(Stored records)
_ _ _ _

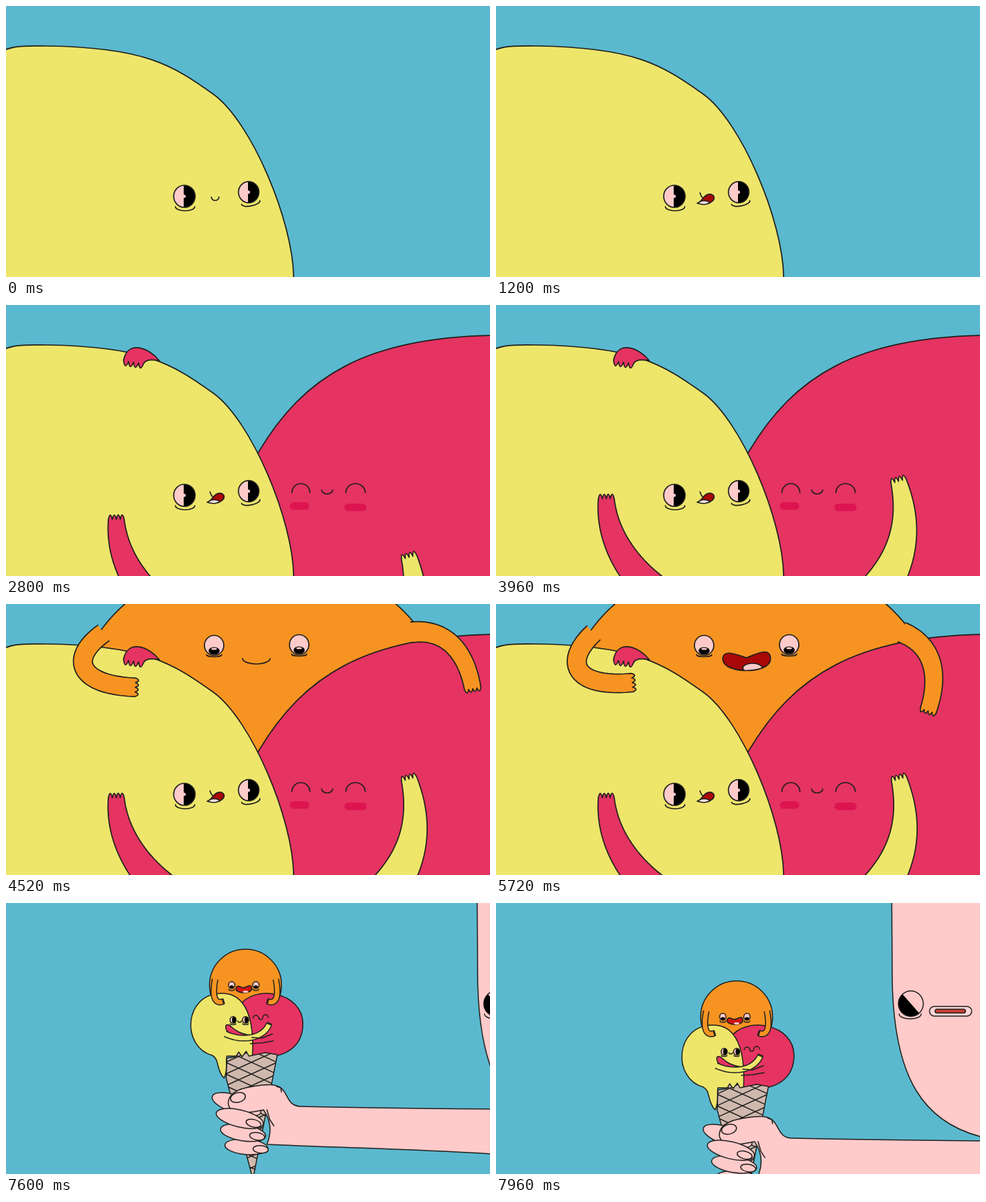
An HTML page with a canvas for the animation above (8 s loop, 700 by 393 pixels).

```html
<!DOCTYPE html>
<html lang="en">
<head>
<meta charset="utf-8">
<title>Scoops</title>
<style>
html, body { margin: 0; width: 100%; height: 100%; overflow: hidden; background: #5ab9cf; }
canvas { display: block; width: 700px; height: 393px; }
</style>
</head>
<body>
<canvas id="c" width="700" height="393"></canvas>
<script>
const g = document.getElementById('c').getContext('2d');
const SKY = '#5ab9cf', YEL = '#eee66b', RED = '#e53362', ORA = '#f79421', SKIN = '#ffcaca',
  CONE = '#cfb8ad', INK = '#20201e', CHEEK = '#dc1550', MOUTH = '#a90808';
const LOOP = 8000, CUT = 7280, TAU = 2 * Math.PI;

// ---------- timing ----------
const clamp = v => Math.max(0, Math.min(1, v));
const mix = (a, b, k) => a.map((v, i) => v + (b[i] - v) * k);
// Progress 0..1 over n drawings, a new one every 80 ms.
const step = (t, start, n) => clamp((Math.floor((t - start) / 80) + 1) / n);
// Eyelid: half shut, then shut.
function blink(t, start) {
  const d = t - start;
  return d < 0 || d >= 200 ? 0 : d < 80 ? 0.5 : 1;
}

// ---------- drawing ----------
function at(x, y, fn, turn = 0) {
  g.save();
  g.translate(x, y);
  g.rotate(turn);
  fn();
  g.restore();
}
function inside(fn) { g.save(); g.clip(); fn(); g.restore(); }
function paint(fill) { g.fillStyle = fill; g.fill(); g.stroke(); }

// Start point followed by cubic segments, then straight corners.
function curve(p, ...corners) {
  g.beginPath();
  g.moveTo(p[0], p[1]);
  for (let i = 2; i < p.length; i += 6) g.bezierCurveTo(...p.slice(i, i + 6));
  for (const c of corners) g.lineTo(...c);
}
function shape(fill, p, ...corners) {
  curve(p, ...corners);
  g.closePath();
  paint(fill);
}
function ring(x, y, rx, ry, turn = 0) {
  g.beginPath();
  g.ellipse(x, y, rx, ry, turn, 0, TAU);
}
function oval(fill, x, y, rx, ry, turn) { ring(x, y, rx, ry, turn); paint(fill); }
function dot(fill, x, y, rx, ry) { ring(x, y, rx, ry); g.fillStyle = fill; g.fill(); }
function pill(fill, x, y, w, h) {
  g.beginPath();
  g.roundRect(x, y, w, h, h / 2);
  g.fillStyle = fill;
  g.fill();
}
function line(...p) {
  g.beginPath();
  for (let i = 0; i < p.length; i += 2) g.lineTo(p[i], p[i + 1]);
  g.stroke();
}
// Half an ellipse: a cup, or an arch when ry is negative.
function cup(x, y, rx, ry, turn = 0) {
  const from = ry > 0 ? 0 : Math.PI;
  g.beginPath();
  g.ellipse(x, y, rx, Math.abs(ry), turn, from, from + Math.PI);
  g.stroke();
}

// Row of finger tips from a to b, added to the current path.
function fingers(ax, ay, bx, by, depth, n = 4) {
  const dx = (bx - ax) / n, dy = (by - ay) / n, len = Math.hypot(dx, dy);
  for (let i = 0; i < n; i++) {
    g.quadraticCurveTo(ax + dx * (i + 0.5) - dy / len * depth, ay + dy * (i + 0.5) + dx / len * depth,
      ax + dx * (i + 1), ay + dy * (i + 1));
  }
}
// Arm along a cubic centre line, open at the root, tapering from w0 to w1.
function arm(fill, [x0, y0, x1, y1, x2, y2, x3, y3], w0, w1, depth = 13, taper = 1) {
  const N = 24, a = [], b = [];
  for (let i = 0; i <= N; i++) {
    const u = i / N, v = 1 - u;
    const along = (p, q, r, s) => v * v * v * p + 3 * v * v * u * q + 3 * v * u * u * r + u * u * u * s;
    const slope = (p, q, r, s) => v * v * (q - p) + 2 * v * u * (r - q) + u * u * (s - r);
    const x = along(x0, x1, x2, x3), y = along(y0, y1, y2, y3);
    const dx = slope(x0, x1, x2, x3), dy = slope(y0, y1, y2, y3);
    const w = (w0 + (w1 - w0) * u ** taper) / 2 / Math.hypot(dx, dy);
    a.push([x - dy * w, y + dx * w]);
    b.unshift([x + dy * w, y - dx * w]);
  }
  g.beginPath();
  for (const p of a) g.lineTo(...p);
  fingers(...a[N], ...b[0], depth);
  for (const p of b) g.lineTo(...p);
  paint(fill);
}

// ---------- faces ----------
function eye(x, y, r, lid, skin, pupil) {
  if (lid === 1) return cup(x, y + 2, r, r * 0.5);
  dot(SKIN, x, y, r, r + 0.5);
  inside(() => {
    pupil();
    if (lid) {
      g.fillStyle = skin;
      g.fillRect(x - r, y - r - 1, 2 * r, r + 1);
      line(x - r, y, x + r, y);
    }
  });
  ring(x, y, r, r + 0.5);
  g.stroke();
}
// Eye looking sideways: one half is black.
function sideEye(x, y, r, dir, lid, skin) {
  eye(x, y, r, lid, skin, () => {
    g.fillStyle = '#000';
    g.fillRect(dir > 0 ? x - 1 : x + 1 - 2 * r, y - 2 * r, 2 * r, 4 * r);
    dot(SKIN, x - dir, y, 3, 2.5);
  });
}
function downEye(x, y, lid) {
  eye(x, y, 14, lid, ORA, () => {
    dot('#000', x, y + 8, 8, 5.5);
    dot(SKIN, x, y + 5, 4, 1.6);
  });
  cup(x, y + 13.5, 11, 3);
}

function yellowFace(t) {
  const lid = blink(t, 440);
  sideEye(258, 276, 15.5, 1, lid, YEL);
  sideEye(351, 270, 14.8, 1, lid, YEL);
  cup(259, 291, 14, 6);
  cup(354, 285, 13.5, 5, -0.2);
  const talk = step(t, 1040, 3);
  if (!talk) return cup(302.5, 277, 5.5, 5);
  at(291, 285, () => {
    g.scale(0.6 + 0.4 * talk, talk);
    const lips = [0, 1, 8, -1, 9, -13, 20, -12, 32, -8, 18, 8, 0, 1];
    curve(lips);
    g.fillStyle = MOUTH;
    g.fill();
    inside(() => oval('#ffe3e3', 10, 2, 9, 4.5));
    curve(lips);
    g.stroke();
    line(4, -14, 6, -9, 9, -6);
  });
}

function redFace(x, y, t) {
  at(x, y, () => {
    pill(CHEEK, -54, 20, 28, 11);
    pill(CHEEK, 25, 22, 32, 11);
    if (t >= 2320) {
      cup(-38, 6, 13, -13);
      cup(41, 6, 14, -13);
    } else {
      const lid = blink(t, 2240);
      sideEye(-37, 0, 16.5, -1, lid, RED);
      sideEye(42, 1, 16.5, -1, lid, RED);
    }
    cup(0, 2, 8, 6);
  });
}

function orangeFace(t) {
  const lid = blink(t, 5520), open = step(t, 5000, 3);
  downEye(301, 60, lid);
  downEye(424, 59, lid);
  if (!open) return cup(362, 79, 20, 8);
  const drop = 20 * Math.abs(Math.sin(step(t, 6120, 7) * TAU));
  at(362, 80, () => {
    const low = 22 * open + drop * 4 / 3, top = -16 * open;
    const lips = [-34, 0, -34, top, -12, -6 * open, 0, -2, 12, -6 * open, 35, top * 1.25, 35, 0,
      35, low, -34, low, -34, 0];
    curve(lips);
    g.fillStyle = MOUTH;
    g.fill();
    inside(() => oval(SKIN, 9, 13 * open + drop, 14, 7));
    curve(lips);
    g.stroke();
  });
}

// ---------- close-up ----------
const YELLOW = [-20, 72, 10, 56, 20, 58, 60, 58, 200, 60, 240, 85, 300, 128, 355, 168, 415, 312, 416, 393];
const RED_IN = [447, 393, 447, 330, 462, 260, 488, 218, 525, 128, 600, 66, 720, 50];
const RED_ON = [315, 393, 318, 330, 340, 255, 366, 212, 430, 105, 520, 44, 720, 44];
const PAT_HIGH = [530, 440, 590, 380, 602, 320, 583, 254];
const PAT_LOW = [545, 440, 580, 385, 584, 330, 569, 290];

// Entry spends five drawings sliding in and two leaning over.
const leanAt = t => clamp(step(t, 1400, 7) * 3.5 - 2.5);

function redBack(t) {
  const lean = leanAt(t), away = 1 - clamp((step(t, 1400, 7) * 7 - 1) / 4);
  const up = 14 * Math.sin(Math.PI * lean);
  at(215 * away ** 1.3, -up, () => {
    const p = mix(RED_IN, RED_ON, lean);
    shape(RED, p, [1000, 44], [1000, 500], [p[0], 500]);
    if (lean < 1) {
      at(-120 * lean, 40 * lean, () => arm(RED, [485, 238, 440, 216, 370, 172, 303, 123], 39, 13, 9, 3));
    }
    redFace(552 - 87.5 * lean, 266 + up / 2, t);
  });
}

function redHug(t) {
  const lean = leanAt(t), rise = step(t, 2640, 4);
  if (lean) {
    at(90 * (1 - lean), 30 * (1 - lean), () => {
      curve([222, 81, 206, 61, 176, 51, 170, 80]);
      fingers(170, 81, 199, 85, 14);
      g.quadraticCurveTo(203, 77, 222, 81);
      paint(RED);
    });
  }
  if (rise) at(0, 120 * (1 - rise), () => arm(RED, [250, 432, 185, 385, 160, 330, 159.5, 281], 52, 23));
}

function yellowHug(t) {
  const rise = step(t, 2800, 5);
  if (!rise) return;
  const pat = Math.sin(step(t, 3640, 7) * TAU * 0.75 + 0) ** 2 * (t < 4120);
  at(0, 140 * (1 - rise), () => arm(YEL, mix(PAT_HIGH, PAT_LOW, pat), 62, 23));
}

function orangeBack(t) {
  const fall = step(t, 4040, 6);
  if (!fall) return;
  at(0, -390 * (1 - fall) ** 1.5, () => {
    oval(ORA, 368, 150, 268, 220);
    orangeFace(t);
  });
}

function orangeArms(t) {
  const settle = step(t, 4520, 3), swing = 1 - settle;
  if (!settle) return;
  at(141, 42, () => arm(ORA, [0, 0, -46, 43, -26, 80, 56, 72], 28, 27, 9), 0.2 * swing);
  at(587, 41, () => arm(ORA, [0, 0, 47, 19, 55, 64, 38, 114], 30, 24, 9), -0.75 * swing);
}

function closeUp(t) {
  g.lineWidth = 1.7;
  orangeBack(t);
  if (t >= 1400) redBack(t);
  shape(YEL, YELLOW, [416, 500], [-20, 500]);
  yellowFace(t);
  redHug(t);
  yellowHug(t);
  orangeArms(t);
}

// ---------- wide view ----------
function scoops() {
  oval(ORA, 345, 82, 52, 52);
  for (const x of [325, 360]) {
    oval(SKIN, x, 82, 4.6, 5);
    dot('#000', x, 84.5, 3, 2);
    cup(x, 88, 4, 2);
  }
  shape('#d01515', [331, 87, 333, 80, 339, 86, 342, 86, 346, 85, 354, 79, 354, 87, 354, 95, 331, 95, 331, 87]);
  dot(SKIN, 345, 91.5, 4, 1.6);

  shape(RED, [336, 112, 358, 80, 428, 92, 428, 138, 428, 170, 405, 190, 355, 187], [335, 187]);
  shape(YEL, [355, 185, 358, 130, 345, 94, 311, 94, 255, 94, 252, 172, 297, 184,
    308, 190, 302, 205, 314, 217, 320, 205, 316, 195, 318, 185]);
  for (const x of [327, 345]) {
    oval(SKIN, x, 132.5, 4.4, 4.8);
    dot('#000', x + 1.5, 132.5, 3, 4.6);
    cup(x, 138, 4, 1.5);
  }
  cup(336.5, 134, 2.5, 2);
  cup(360, 130, 4, -4);
  cup(374, 129, 4, -4);
  cup(367, 130, 2.5, 2);

  shape(RED, [317, 140, 324, 136, 325, 152, 354, 155, 335, 160, 312, 152, 317, 140]);
  arm(YEL, [316, 153, 340, 164, 370, 160, 379, 139], 8, 8, 4);
  line(354, 158, 368, 159, 384, 153);
  line(352, 167, 368, 166, 385, 163);
  for (const side of [-1, 1]) {
    at(345, 0, () => {
      g.scale(side, 1);
      arm(ORA, [44, 74, 48, 95, 46, 110, 33, 106], 8, 8, 4);
    });
  }
}

function cone() {
  const edge = () => curve([318, 188], [331, 186], [335, 179], [340, 186], [346, 178], [350, 185],
    [374, 180], [391, 183], [357, 357], [354, 357], [317, 217], [318, 188]);
  edge();
  g.fillStyle = CONE;
  g.fill();
  inside(() => {
    for (let y = 158; y < 370; y += 17) {
      line(312, y, 395, y + 38);
      line(312, y + 38, 395, y);
    }
  });
  edge();
  g.stroke();
}

function finger(i) {
  at(332 + 4.7 * i, 255 + 20.5 * i, () => {
    oval(SKIN, 0, 0, 37 - 2 * i, 13 - 0.6 * i);
    if (i) oval(SKIN, 21, 2, 11, 5.5);
  }, 0.32 - 0.08 * i);
}

function hand() {
  finger(0);
  // thumb, palm and forearm
  curve([720, 328, 600, 320, 480, 318, 376, 313, 382, 298, 383, 280, 371, 263, 350, 268, 322, 270, 320, 254,
    320, 236, 340, 230, 370, 227, 414, 221, 396, 257, 425, 258, 500, 260, 600, 261, 720, 262]);
  paint(SKIN);
  oval(SKIN, 334, 245, 11, 7, -0.25);
  for (const i of [3, 2, 1]) finger(i);
  line(376, 263, 380, 277, 386, 286);
  line(390, 229, 396, 231, 397, 237);
}

function giant(x) {
  at(x, 0, () => {
    shape(SKIN, [572, -60, 572, 0, 573, 60, 573, 100, 573, 250, 615, 325, 720, 343], [1000, 343], [1000, -60]);
    oval(SKIN, 600, 146, 18, 18.5);
    g.beginPath();
    g.arc(600, 146, 18, 0.85, 0.85 + Math.PI);
    g.fillStyle = '#000';
    g.fill();
    cup(599, 161, 16, 7);
    pill('#ffd6d6', 627, 150, 61, 14);
    g.stroke();
    pill('#c8402f', 635, 154, 44, 5.5);
    g.stroke();
  });
}

function wideView(s) {
  g.lineWidth = 1.5;
  at(s * 0.0044, s * (0.11 + s * 1.79e-5), () => {
    scoops();
    cone();
    hand();
  });
  giant((680 - s) * 0.303);
}

function draw(now) {
  const t = Math.floor(now % LOOP / 40) * 40;
  g.strokeStyle = INK;
  g.lineCap = g.lineJoin = 'round';
  g.fillStyle = SKY;
  g.fillRect(0, 0, 700, 393);
  if (t < CUT) closeUp(t);
  else wideView(t - CUT);
  requestAnimationFrame(draw);
}
requestAnimationFrame(draw);
</script>
</body>
</html>
```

_ _ _ _

Scan the data for the word "paint" and copy every line where it shows up.

function paint(fill) { g.fillStyle = fill; g.fill(); g.stroke(); }
  paint(fill);
function oval(fill, x, y, rx, ry, turn) { ring(x, y, rx, ry, turn); paint(fill); }
  paint(fill);
      paint(RED);
  paint(SKIN);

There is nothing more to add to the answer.